The art of the scam
It starts with something that appears too good to be true.
A call telling you that you have won a sweepstakes and you stand to gain thousands of dollars.
Visions of paying off bills, buying a new car or house or, even socking money away for that vacation you have always wanted dash through your head immediately.
You listen intently to the voice on the other end of the phone.
You are told that there is a check, with your name on it, waiting to be collected. All you have to do is pony up what seems to be a small amount of money to pay for taxes or insurance on the prize money.
Seems simple enough but, before you know it, you have sent a check or given a credit card number to pay that nominal fee or tax and the likelihood that you will ever see that prize money is nil.
You were just taken in by a scam.
We have all heard of the scams as they have been all over the news for years. But, when you are the one getting the call about thousands of dollars coming your way, the thought of due diligence is not high on the priority list.
Don't feel bad. If you have been taken in by this complicated scheme you are certainly not alone.
Hundreds of people each and every year fall victim to this kind of scam. Recently, off-shoots of this ploy has made its way to Rutherford County.
At least two individuals have been approached, either in person or by phone, in an attempt to get money from unsuspecting people.
Fortunately, those two residents were not susceptible to the ploy, thought something was not right and notified authorities.
The people that perpetrate these scams can only be considered to be the lowest common human denominator. They prey on the hopes and dreams we all have of hitting the jackpot and making life better.
They are slick, fast-talking and appear very smooth in their delivery.
But, they lie, cheat and steal for your money.
If you get such a call or visit, do your homework and ask questions.
Like the old saying goes: "if it seems too good to be true ... it probably is."
By Matthew Clark, for the Editorial Board

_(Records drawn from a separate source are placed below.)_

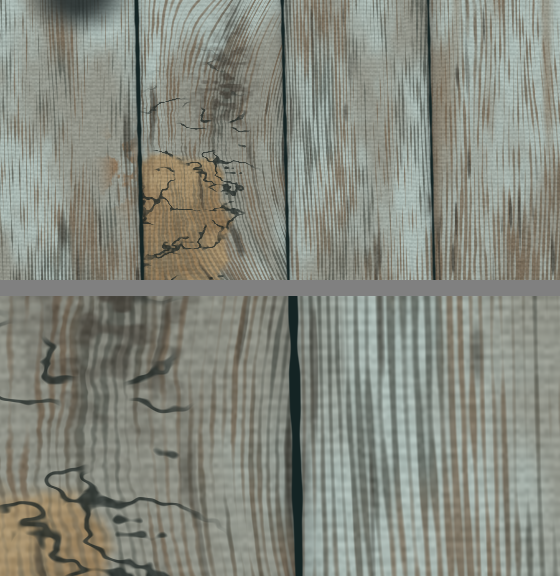
Top, the full canvas; bottom, a detail of the centre.
Reproduce this texture procedurally as a WebGL 1 fragment shader.

```glsl
precision highp float;
// Four weathered, pale-painted wooden planks with slightly leaning dark seams.
// Stretched noise and phase-warped stripes make the grain; one plank has an
// ochre knot with curved grain and cracks, and the last one is stained brown.

uniform vec2 u_resolution;

float hash(vec2 p) {
  return fract(sin(dot(p, vec2(127.1, 311.7))) * 4375.85);
}

float noise(vec2 p) {
  vec2 i = floor(p);
  vec2 f = fract(p);
  f = f * f * (3.0 - 2.0 * f);
  return mix(mix(hash(i), hash(i + vec2(1.0, 0.0)), f.x),
             mix(hash(i + vec2(0.0, 1.0)), hash(i + 1.0), f.x), f.y);
}

float fbm(vec2 p) {
  float sum = 0.0;
  float amp = 0.53;
  for (int i = 0; i < 4; i++) {
    sum += amp * noise(p);
    p = p * 2.03 + 7.3;
    amp *= 0.5;
  }
  return sum;
}

// Soft elliptical spot, 1 at its centre
float spot(vec2 p, vec2 centre, vec2 radius) {
  vec2 q = (p - centre) / radius;
  return exp(-dot(q, q));
}

// Thin broken line along the middle contour of a noise field
float crackLine(vec2 p, float width) {
  float contour = abs(fbm(p) - 0.5);
  return (1.0 - smoothstep(width * 0.3, width, contour))
         * smoothstep(0.35, 0.55, noise(p * 1.7 + 31.0));
}

void main() {
  vec2 p = gl_FragCoord.xy / u_resolution.y;
  float pixel = 1.0 / u_resolution.y;

  // Plank layout: seams lean to the right towards the bottom
  float lean = 0.022 * (1.0 - p.y);
  float across = (p.x - 0.487 - lean) / 0.521 + 1.0;
  float plank = floor(across);
  float knotPlank = step(0.5, plank) * step(plank, 1.5);
  float stainedPlank = step(2.5, plank);

  // Knot regions: a dark smudge above an ochre patch
  float smudge = knotPlank * (spot(p, vec2(0.80, 0.68), vec2(0.10, 0.16))
               + 0.45 * spot(p, vec2(0.84, 0.90), vec2(0.05, 0.14)));
  vec2 q = (p - vec2(0.63, 0.21)) / vec2(0.18, 0.25);
  q.x += 0.25 * q.y * q.y - 0.1;
  float patchRadius = pow(dot(q * q, q * q), 0.25) + 0.5 * (fbm(p * 13.0) - 0.5);
  float ochre = knotPlank * (1.0 - smoothstep(0.85, 1.04, patchRadius));
  float knot = knotPlank * spot(p, vec2(0.70, 0.42), vec2(0.22, 0.40));

  // Grain coordinates follow the lean and bend around the knot
  vec2 g = vec2(p.x - lean, p.y);
  g.x -= knotPlank * 0.55 * (p.y - 0.48) * (p.y - 0.48) * smoothstep(0.50, 0.85, p.x);
  g.x += 0.022 * knot * (fbm(p * 24.0) - 0.5);
  g.y += plank * 3.7;

  // Wear decides how much of the grain shows through the paint
  float wear = fbm(vec2(g.x * 9.0, g.y * 2.3) + plank * 9.1);
  wear += 0.12 * smoothstep(0.5, 0.0, p.y) - 0.05;
  wear -= 0.20 * spot(p, vec2(0.38, 0.55), vec2(0.12, 0.40));
  wear += 0.07 * step(1.5, plank) + 0.2 * smudge;

  float density = mix(76.0, 60.0, stainedPlank);
  float phase = g.x * density + 2.2 * noise(vec2(g.x * 11.0, g.y * 2.0));
  float stripes = 0.5 + 0.5 * sin(6.2832 * phase);
  float breaks = noise(vec2(g.x * 88.0, g.y * 13.0));
  float threshold = 0.98 - 0.78 * wear;
  float grain = smoothstep(threshold - 0.2, threshold + 0.28, 0.45 * stripes + 0.55 * breaks);
  float fissure = smoothstep(0.76, 0.92, noise(vec2(g.x * 62.0, g.y * 6.0)))
                * smoothstep(0.35, 0.60, wear);

  // Paint, bare wood and grain colours
  float tone = fbm(vec2(g.x * 6.0, g.y * 3.0) + 40.0);
  vec3 col = mix(vec3(0.67, 0.73, 0.71), vec3(0.57, 0.58, 0.54), smoothstep(0.3, 0.7, tone));
  float stain = stainedPlank * smoothstep(0.48, 0.85, noise(vec2(g.x * 19.0, g.y * 1.7)));
  col = mix(col, vec3(0.47, 0.39, 0.30), 0.65 * stain);
  float warmth = smoothstep(0.35, 0.65, fbm(vec2(g.x * 14.0, g.y * 3.0) + 17.0));
  vec3 ink = mix(vec3(0.31, 0.33, 0.30), vec3(0.43, 0.36, 0.28), max(warmth, stainedPlank * 0.8));

  // Knot colours and ochre flecks beside the first seam
  vec3 ochreTone = mix(vec3(0.50, 0.37, 0.23), vec3(0.68, 0.58, 0.42), fbm(p * 9.0 + 3.0) * 1.3);
  col = mix(col, ochreTone, 0.85 * ochre);
  float fleck = smoothstep(0.47, 0.60, fbm(p * vec2(24.0, 17.0)))
              * spot(p, vec2(0.44, 0.40), vec2(0.06, 0.12)) * (1.0 - knotPlank);
  col = mix(col, vec3(0.52, 0.38, 0.25), 0.8 * fleck);
  col = mix(col, ink, grain * (0.72 - 0.35 * ochre));
  col = mix(col, vec3(0.23, 0.22, 0.19), 0.65 * fissure);
  float scales = smoothstep(0.40, 0.75, noise(p * vec2(48.0, 75.0)));
  col = mix(col, vec3(0.25, 0.23, 0.20), clamp(smudge, 0.0, 1.0) * (0.22 + 0.5 * scales));
  float cracks = crackLine(p * vec2(9.0, 14.0), 0.035) * smoothstep(0.25, 0.6, knot + ochre);
  col = mix(col, vec3(0.14, 0.17, 0.16), 0.8 * cracks);

  // Faint horizontal weave, speckle and the soft shadow at the top
  col *= 1.0 + 0.035 * sin(440.0 * p.y + 4.0 * noise(p * 14.0));
  col += 0.07 * (noise(p * 170.0) - 0.5);
  float shadow = 1.0 - smoothstep(0.25, 1.1, length((p - vec2(0.28, 1.02)) / vec2(0.20, 0.15)));
  col = mix(col, vec3(0.15, 0.18, 0.18), 0.88 * shadow);

  // Seams narrow from left to right
  float seam = clamp(floor(across + 0.5), 1.0, 3.0);
  float gap = abs(across - seam) * 0.521;
  float halfWidth = 0.0078 - 0.0013 * seam + 0.003 * (noise(vec2(seam * 5.0, p.y * 28.0)) - 0.5);
  col *= 1.0 - 0.30 * exp(-gap * 75.0);
  col = mix(vec3(0.08, 0.14, 0.14), col, smoothstep(halfWidth - pixel, halfWidth + pixel, gap));

  gl_FragColor = vec4(clamp(col, 0.0, 1.0), 1.0);
}
```
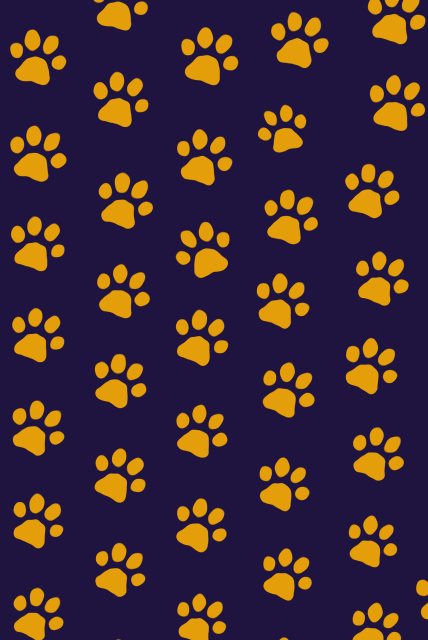
Give the GLSL for this pattern, as a Shadertoy shader.

```glsl
float hash(vec2 p) {
    p = fract(p * vec2(0.3183, 0.3671) + 0.13);
    p += dot(p, p.yx + 19.19);
    return fract(p.x * p.y * 95.43);
}

mat2 turn(float a) {
    return mat2(cos(a), sin(a), -sin(a), cos(a));
}

float ellipseDistance(vec2 p, vec2 radii) {
    return (length(p / radii) - 1.0) * min(radii.x, radii.y);
}

// Rounded, lopsided heel pad
float padDistance(vec2 p) {
    vec2 corners[6] = vec2[6](
        vec2(-0.30, 0.29), vec2(-0.12, 0.31), vec2(0.08, 0.38),
        vec2(0.04, 0.14), vec2(-0.05, 0.10), vec2(-0.14, 0.12));
    float d = dot(p - corners[0], p - corners[0]);
    float side = 1.0;
    for (int i = 0, j = 5; i < 6; j = i, i++) {
        vec2 e = corners[j] - corners[i];
        vec2 w = p - corners[i];
        vec2 b = w - e * clamp(dot(w, e) / dot(e, e), 0.0, 1.0);
        d = min(d, dot(b, b));
        bvec3 c = bvec3(p.y >= corners[i].y, p.y < corners[j].y, e.x * w.y > e.y * w.x);
        if (all(c) || all(not(c))) side = -side;
    }
    return side * sqrt(d) - 0.12;
}

// Pad and four toes, y pointing down
float pawDistance(vec2 p, float seed) {
    vec4 toes[4] = vec4[4](
        vec4(-0.39, -0.14, 0.122, 0.148), vec4(-0.10, -0.32, 0.135, 0.180),
        vec4(0.23, -0.23, 0.125, 0.178), vec4(0.37, 0.10, 0.118, 0.140));
    vec4 tilts = vec4(-0.15, 0.0, 0.55, 0.85);
    float d = padDistance(p);
    for (int i = 0; i < 4; i++) {
        float swell = 0.95 + 0.1 * hash(vec2(seed * 31.0, float(i)));
        vec2 q = (p - toes[i].xy) * turn(tilts[i]);
        d = min(d, ellipseDistance(q, toes[i].zw * swell));
    }
    // Hand-cut edge
    return d + 0.007 * sin(p.x * 23.0 + seed * 40.0) * sin(p.y * 19.0 + seed * 17.0);
}

void mainImage(out vec4 fragColor, in vec2 fragCoord) {
    // Hundredths of the canvas height, measured from the top
    float pixel = 100.0 / iResolution.y;
    vec2 p = vec2(fragCoord.x, iResolution.y - fragCoord.y) * pixel;

    // Per column: first paw, spacing, bulge amount, bulge row
    vec4 columns[6] = vec4[6](
        vec4(8.7, 14.55, 0.8, 1.0), vec4(0.4, 14.78, 1.5, 2.2),
        vec4(8.6, 14.70, 1.5, 1.4), vec4(6.2, 13.93, -1.2, 3.5),
        vec4(2.4, 13.71, 0.0, 0.0), vec4(93.2, 14.50, 0.0, 0.0));
    // Per column: position across, drift at the top, zigzag
    vec3 across[6] = vec3[6](
        vec3(6.0, 0.0, 0.0), vec3(18.8, 0.0, 0.0), vec3(31.5, 1.3, 0.0),
        vec3(44.7, 0.9, 1.3), vec3(58.6, 5.5, -2.1), vec3(69.5, 0.0, 0.0));

    float d = 100.0;
    for (int col = 0; col < 6; col++) {
        for (int row = 0; row < 8; row++) {
            float k = float(row);
            vec4 c = columns[col];
            vec3 a = across[col];
            float bulge = c.z * exp(-(k - c.w) * (k - c.w));
            float zigzag = a.z * (row % 2 == 0 ? 1.0 : -1.0) * exp(-0.3 * k);
            vec2 centre = vec2(a.x + a.y * exp(-k) + zigzag, c.x + c.y * k + bulge);
            if (col == 1) centre.x += 0.6 * bulge;
            vec2 q = p - centre;
            if (dot(q, q) > 45.0) continue;

            // Size, lean and the two mirrored paws
            float seed = hash(vec2(float(col), k));
            float size = 8.68 * (1.01 - 0.014 * k + 0.05 * (seed - 0.5));
            bool mirrored = (col == 2 || col == 3) && col + row == 4;
            if (mirrored) {
                q.x = -q.x;
                if (col == 3) size *= 0.87;
            }
            float lean = 0.01 + min(0.045 * k, 0.19) + 0.1 * (seed - 0.5);
            d = min(d, pawDistance(q * turn(lean) / size, seed) * size);
        }
    }

    vec3 navy = vec3(0.12, 0.08, 0.25);
    vec3 gold = vec3(0.89, 0.62, 0.04);
    fragColor = vec4(mix(navy, gold, smoothstep(0.7, -0.7, d / pixel)), 1.0);
}
```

The Daily Courier Editorial Board consists of community members Jerry Brewer, Kyle Bingham, Tom Padgett, Dr. Shermaine Surratt and Cliff Strassenburg as well as Editor Matthew Clark